The British government has announced plans for major improvements at Stonehenge to be completed ahead of the 2012 Olympics, when hordes of visitors are expected.

The hotly debated plans call for one of the roads near the prehistoric monument to be closed and grassed over to make the site more tranquil and to link the mysterious stone circle to the rest of the site. In addition, the antiquated visitor’s centre right next to the site will be shut down and replaced by a modern reception centre about 2.5 kilometres from the stones.

Visitors will be able to use the centre and then take a bus to the site, officials said.

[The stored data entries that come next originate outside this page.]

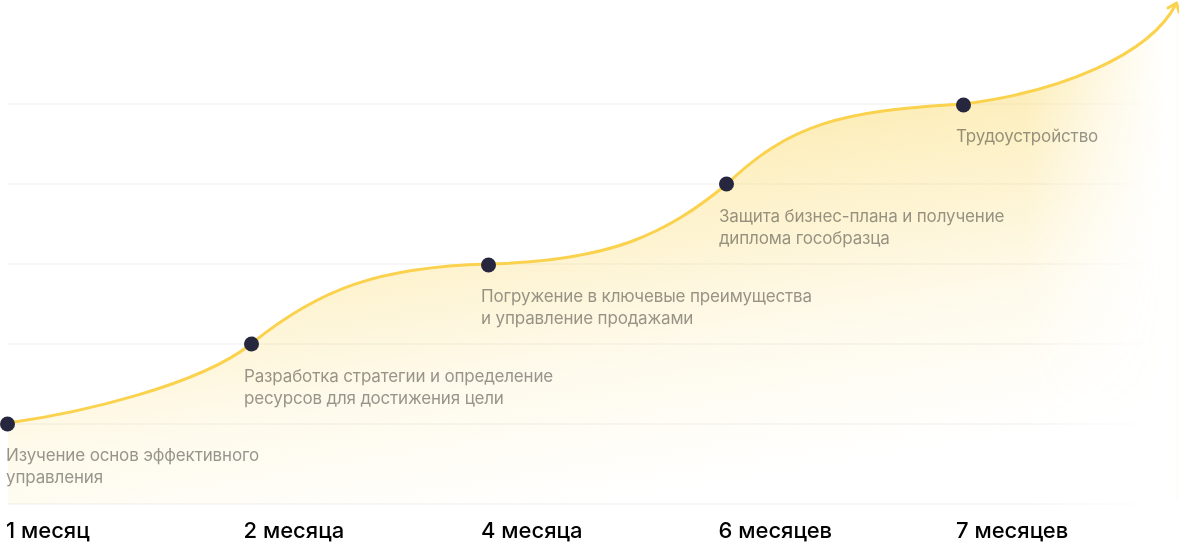
<!DOCTYPE html>
<html lang="ru">
<head>
<meta charset="utf-8">
<title>План обучения по месяцам</title>
<style>
:root {
  --paper: #ffffff;
  --curve: #fbd24e;
  --glow: #f9d65c;
  --node: #26263f;
  --grid: #f5f5f5;
  --month: #000000;
  --caption: rgba(48, 46, 42, .5);
}
* { box-sizing: border-box; margin: 0; padding: 0; }
html, body { width: 1179px; height: 547px; overflow: hidden; background: var(--paper); }
body { font-family: Inter, "Noto Sans", sans-serif; }
.roadmap { position: relative; width: 1179px; height: 547px; overflow: hidden; }
.chart { position: absolute; left: 0; top: 0; display: block; }
.grid-lines { stroke: var(--grid); stroke-width: 1.5; }
.curve { fill: none; stroke: var(--curve); stroke-width: 3; stroke-linecap: round; stroke-linejoin: round; }
.nodes { fill: var(--node); }
.stage {
  position: absolute;
  white-space: nowrap;
  font-size: 17px;
  line-height: 21.5px;
  letter-spacing: -.15px;
  color: var(--caption);
}
.stage-study { left: 6px; top: 445px; }
.stage-strategy { left: 244px; top: 366px; }
.stage-sales { left: 481px; top: 286px; }
.stage-diploma { left: 719px; top: 206px; }
.stage-job { left: 956px; top: 126px; }
.months {
  position: absolute;
  left: 6px;
  top: 518px;
  display: grid;
  grid-template-columns: repeat(5, 237.5px);
  list-style: none;
  white-space: nowrap;
  font-size: 22px;
  font-weight: 500;
  line-height: 24px;
  color: var(--month);
}
</style>
</head>
<body>
<main class="roadmap">
  <svg class="chart" width="1179" height="547" viewBox="0 0 1179 547" aria-hidden="true">
    <defs>
      <linearGradient id="glow-down" gradientUnits="userSpaceOnUse" x1="560" y1="70" x2="630" y2="500">
        <stop offset="0" stop-color="var(--glow)" stop-opacity=".58"/>
        <stop offset=".3" stop-color="var(--glow)" stop-opacity=".36"/>
        <stop offset=".65" stop-color="var(--glow)" stop-opacity=".13"/>
        <stop offset="1" stop-color="var(--glow)" stop-opacity="0"/>
      </linearGradient>
      <linearGradient id="fade-right" gradientUnits="userSpaceOnUse" x1="0" y1="0" x2="1179" y2="0">
        <stop offset=".87" stop-color="#fff"/>
        <stop offset=".93" stop-color="#fff" stop-opacity=".45"/>
        <stop offset=".99" stop-color="#fff" stop-opacity="0"/>
      </linearGradient>
      <mask id="soft-edge" maskUnits="userSpaceOnUse" x="0" y="0" width="1179" height="547">
        <rect width="1179" height="547" fill="url(#fade-right)"/>
      </mask>
    </defs>
    <g class="grid-lines" mask="url(#soft-edge)">
      <line x1="7" y1="104" x2="1155" y2="104"/>
      <line x1="7" y1="184" x2="1155" y2="184"/>
      <line x1="7" y1="264" x2="1155" y2="264"/>
      <line x1="7" y1="344" x2="1155" y2="344"/>
      <line x1="7" y1="424" x2="1155" y2="424"/>
      <line x1="7" y1="504" x2="1155" y2="504"/>
    </g>
    <line x1="1177" y1="12" x2="1177" y2="500" stroke="#fdfaf0"/>
    <path mask="url(#soft-edge)" fill="url(#glow-down)" d="M8 423C80 413 200 385 251 344C320 288 380 267 488 264C610 261 665 235 727 184C790 124 840 111 963 104C1060 92 1150 55 1176 5V504H8Z"/>
    <path class="curve" d="M8 423C80 413 200 385 251 344C320 288 380 267 488 264C610 261 665 235 727 184C790 124 840 111 963 104C1060 92 1150 55 1176 4"/>
    <path class="curve" stroke-width="2" d="M1168 8L1176.5 3L1179 12"/>
    <g class="nodes">
      <circle cx="7.500" cy="424" r="7.500"/>
      <circle cx="251.500" cy="344" r="7.500"/>
      <circle cx="488.500" cy="265" r="7.500"/>
      <circle cx="726.500" cy="184" r="7.500"/>
      <circle cx="963.500" cy="105" r="7.500"/>
    </g>
  </svg>

  <p class="stage stage-study">Изучение основ эффективного<br>управления</p>
  <p class="stage stage-strategy">Разработка стратегии и определение<br>ресурсов для достижения цели</p>
  <p class="stage stage-sales">Погружение в ключевые преимущества<br>и управление продажами</p>
  <p class="stage stage-diploma">Защита бизнес-плана и получение<br>диплома гособразца</p>
  <p class="stage stage-job">Трудоустройство</p>

  <ol class="months">
    <li>1 месяц</li>
    <li>2 месяца</li>
    <li>4 месяца</li>
    <li>6 месяцев</li>
    <li>7 месяцев</li>
  </ol>
</main>
</body>
</html>
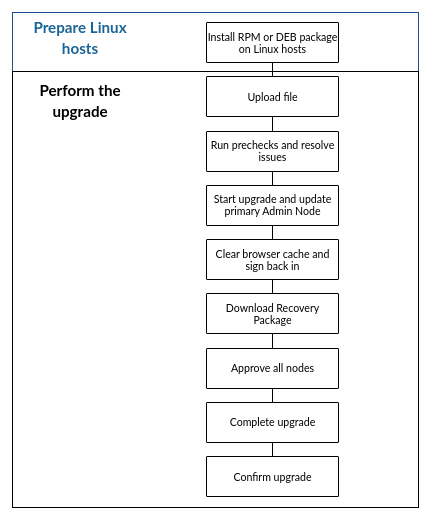
<!DOCTYPE html>
<html lang="en">
<head>
<meta charset="utf-8">
<title>Upgrade workflow</title>
<style>
:root {
  --ink: #000;
  --paper: #fff;
  --prepare: #1a6496;
  --prepare-line: #1f4e8c;
}
* { box-sizing: border-box; margin: 0; padding: 0; }
body {
  position: relative;
  width: 431px;
  height: 520px;
  overflow: hidden;
  background: var(--paper);
  color: var(--ink);
  font-family: Lato, "Open Sans", sans-serif;
}
.phases {
  display: flex;
  flex-direction: column;
  width: 431px;
  height: 520px;
  padding: 12px 12px 12px;
}
.phase {
  width: 407px;
  border: 1px solid var(--ink);
}
.phase h2 {
  width: 134px;
  font-size: 15.2px;
  font-weight: 700;
  line-height: 21px;
  text-align: center;
  white-space: nowrap;
}
.phase-prepare {
  height: 59px;
  padding-top: 4px;
  border-color: var(--prepare-line);
  border-bottom: 0;
  color: var(--prepare);
}
.phase-perform {
  height: 437px;
  padding-top: 8px;
}
.steps {
  position: absolute;
  left: 206px;
  top: 22px;
  display: flex;
  flex-direction: column;
  gap: 13.25px;
  list-style: none;
}
.step {
  position: relative;
  display: flex;
  align-items: center;
  justify-content: center;
  width: 133px;
  height: 41px;
  border: 1px solid var(--ink);
  border-radius: 1px;
  background: var(--paper);
  font-size: 10.6px;
  line-height: 12px;
  text-align: center;
  white-space: nowrap;
}
.step:not(:last-child)::after {
  content: "";
  position: absolute;
  left: 65px;
  top: 40px;
  width: 1px;
  height: 14px;
  background: var(--ink);
}
</style>
</head>
<body>
<main class="phases">
  <section class="phase phase-prepare"><h2>Prepare Linux<br>hosts</h2></section>
  <section class="phase phase-perform"><h2>Perform the<br>upgrade</h2></section>
</main>
<ol class="steps">
  <li class="step"><span>Install RPM or DEB package<br>on Linux hosts</span></li>
  <li class="step"><span>Upload file</span></li>
  <li class="step"><span>Run prechecks and resolve<br>issues</span></li>
  <li class="step"><span>Start upgrade and update<br>primary Admin Node</span></li>
  <li class="step"><span>Clear browser cache and<br>sign back in</span></li>
  <li class="step"><span>Download Recovery<br>Package</span></li>
  <li class="step"><span>Approve all nodes</span></li>
  <li class="step"><span>Complete upgrade</span></li>
  <li class="step"><span>Confirm upgrade</span></li>
</ol>
</body>
</html>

The plan is expected to cost about $44.3 million, officials said.

“This will lead to a pragmatic and affordable scheme which will make significant and vitally needed improvements to what we have now,” said Barry Cunliffe, chairman of English Heritage, which oversees the site and many other landmarks.

Stonehenge is a World Heritage Site that is one of the most visited monuments in Britain, but the visitor experience has long been hampered by the presence of two heavily travelled roads that go quite near the stone circle.

“Stonehenge is of international importance, but the setting for the monument is very inappropriate,” said Loraine Knowles, Stonehenge project director for English Heritage. “This will be a significant improvement.”

One of those roads will now be closed. Heritage planners had hoped to use a tunnel to take traffic on the other road away from the monument, but that expensive proposal has been rejected.

Knowles said Stonehenge will remain open to visitors while the construction work is done.